| WHAT YOU ARE ASKED TO DO |
When a line of the entries contains "cellular", please list that line.

───── SOURCE INFORMATION ─────

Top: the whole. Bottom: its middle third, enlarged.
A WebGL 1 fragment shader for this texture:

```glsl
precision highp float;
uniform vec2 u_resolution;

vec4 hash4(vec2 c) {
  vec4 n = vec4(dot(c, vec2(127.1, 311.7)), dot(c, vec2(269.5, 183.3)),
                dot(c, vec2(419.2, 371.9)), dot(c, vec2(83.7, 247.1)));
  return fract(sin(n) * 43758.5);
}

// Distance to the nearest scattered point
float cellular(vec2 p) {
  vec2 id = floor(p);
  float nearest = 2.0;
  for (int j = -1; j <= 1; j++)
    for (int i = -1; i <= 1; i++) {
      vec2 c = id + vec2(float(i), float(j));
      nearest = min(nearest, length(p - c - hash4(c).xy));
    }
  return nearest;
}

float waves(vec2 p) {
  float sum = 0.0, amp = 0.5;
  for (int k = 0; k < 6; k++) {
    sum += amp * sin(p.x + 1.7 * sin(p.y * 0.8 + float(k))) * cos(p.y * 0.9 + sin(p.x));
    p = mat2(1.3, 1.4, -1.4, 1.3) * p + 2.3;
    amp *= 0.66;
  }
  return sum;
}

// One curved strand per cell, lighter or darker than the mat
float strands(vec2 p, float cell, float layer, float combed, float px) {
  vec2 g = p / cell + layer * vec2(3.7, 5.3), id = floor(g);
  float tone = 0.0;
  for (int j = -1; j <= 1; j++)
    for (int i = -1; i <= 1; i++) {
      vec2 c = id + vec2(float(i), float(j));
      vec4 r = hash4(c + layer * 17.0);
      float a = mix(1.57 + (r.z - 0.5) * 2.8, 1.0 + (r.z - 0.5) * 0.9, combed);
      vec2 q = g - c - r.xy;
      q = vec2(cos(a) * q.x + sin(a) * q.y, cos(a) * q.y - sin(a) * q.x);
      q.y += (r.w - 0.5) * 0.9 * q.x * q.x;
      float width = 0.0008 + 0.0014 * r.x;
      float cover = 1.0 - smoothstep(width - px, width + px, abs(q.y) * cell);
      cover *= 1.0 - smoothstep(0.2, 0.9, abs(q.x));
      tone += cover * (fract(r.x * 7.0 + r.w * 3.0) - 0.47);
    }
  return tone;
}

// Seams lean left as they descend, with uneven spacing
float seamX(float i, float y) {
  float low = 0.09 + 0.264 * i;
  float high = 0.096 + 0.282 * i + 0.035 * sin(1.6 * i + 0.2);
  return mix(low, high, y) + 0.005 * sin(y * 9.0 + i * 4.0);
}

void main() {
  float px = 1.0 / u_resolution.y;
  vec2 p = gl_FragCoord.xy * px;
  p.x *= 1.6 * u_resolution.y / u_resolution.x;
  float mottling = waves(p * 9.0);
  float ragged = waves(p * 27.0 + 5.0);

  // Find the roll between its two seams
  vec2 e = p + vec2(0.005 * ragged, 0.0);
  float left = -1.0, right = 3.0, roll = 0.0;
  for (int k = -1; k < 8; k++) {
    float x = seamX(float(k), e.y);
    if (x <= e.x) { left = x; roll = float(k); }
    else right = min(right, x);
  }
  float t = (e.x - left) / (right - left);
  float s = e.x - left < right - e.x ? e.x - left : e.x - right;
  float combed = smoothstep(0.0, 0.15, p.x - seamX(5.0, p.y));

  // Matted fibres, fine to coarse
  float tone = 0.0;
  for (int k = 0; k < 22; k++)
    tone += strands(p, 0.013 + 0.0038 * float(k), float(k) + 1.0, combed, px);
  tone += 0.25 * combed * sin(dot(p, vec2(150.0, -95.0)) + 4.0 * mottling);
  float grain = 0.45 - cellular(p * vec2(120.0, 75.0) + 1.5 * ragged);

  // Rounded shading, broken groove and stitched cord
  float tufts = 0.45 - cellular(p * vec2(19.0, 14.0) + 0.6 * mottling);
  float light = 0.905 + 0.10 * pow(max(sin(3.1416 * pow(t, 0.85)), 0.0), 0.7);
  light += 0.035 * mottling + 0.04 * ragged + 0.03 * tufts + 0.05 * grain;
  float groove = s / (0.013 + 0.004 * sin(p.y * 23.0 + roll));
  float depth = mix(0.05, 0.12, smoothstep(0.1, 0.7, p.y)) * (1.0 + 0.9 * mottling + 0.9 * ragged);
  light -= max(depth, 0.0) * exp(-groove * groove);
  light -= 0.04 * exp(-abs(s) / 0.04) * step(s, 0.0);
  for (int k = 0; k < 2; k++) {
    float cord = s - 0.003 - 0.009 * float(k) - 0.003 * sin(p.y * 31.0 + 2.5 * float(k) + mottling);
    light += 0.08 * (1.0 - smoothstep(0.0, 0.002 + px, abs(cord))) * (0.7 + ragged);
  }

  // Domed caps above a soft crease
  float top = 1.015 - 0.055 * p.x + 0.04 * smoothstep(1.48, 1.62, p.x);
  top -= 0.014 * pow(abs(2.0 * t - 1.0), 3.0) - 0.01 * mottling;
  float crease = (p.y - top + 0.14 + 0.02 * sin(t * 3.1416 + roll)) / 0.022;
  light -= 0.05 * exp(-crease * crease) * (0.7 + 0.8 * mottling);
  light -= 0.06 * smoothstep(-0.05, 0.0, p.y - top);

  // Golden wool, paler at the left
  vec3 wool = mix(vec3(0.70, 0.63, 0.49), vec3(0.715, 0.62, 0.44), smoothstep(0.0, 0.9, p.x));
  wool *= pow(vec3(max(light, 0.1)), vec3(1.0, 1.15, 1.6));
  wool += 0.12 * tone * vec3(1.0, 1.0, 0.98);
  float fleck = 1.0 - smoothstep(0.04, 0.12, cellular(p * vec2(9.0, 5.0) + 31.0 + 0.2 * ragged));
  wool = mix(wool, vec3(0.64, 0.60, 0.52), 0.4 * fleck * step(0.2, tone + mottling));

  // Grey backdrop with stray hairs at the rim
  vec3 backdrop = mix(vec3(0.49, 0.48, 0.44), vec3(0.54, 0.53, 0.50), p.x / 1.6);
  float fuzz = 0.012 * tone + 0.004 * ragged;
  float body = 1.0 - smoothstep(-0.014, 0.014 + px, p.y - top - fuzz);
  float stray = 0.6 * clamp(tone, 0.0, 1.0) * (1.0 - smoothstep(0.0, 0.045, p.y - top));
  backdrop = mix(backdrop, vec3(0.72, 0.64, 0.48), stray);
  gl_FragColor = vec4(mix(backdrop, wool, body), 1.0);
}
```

─────

| RESULT |
float cellular(vec2 p) {
  float grain = 0.45 - cellular(p * vec2(120.0, 75.0) + 1.5 * ragged);
  float tufts = 0.45 - cellular(p * vec2(19.0, 14.0) + 0.6 * mottling);
  float fleck = 1.0 - smoothstep(0.04, 0.12, cellular(p * vec2(9.0, 5.0) + 31.0 + 0.2 * ragged));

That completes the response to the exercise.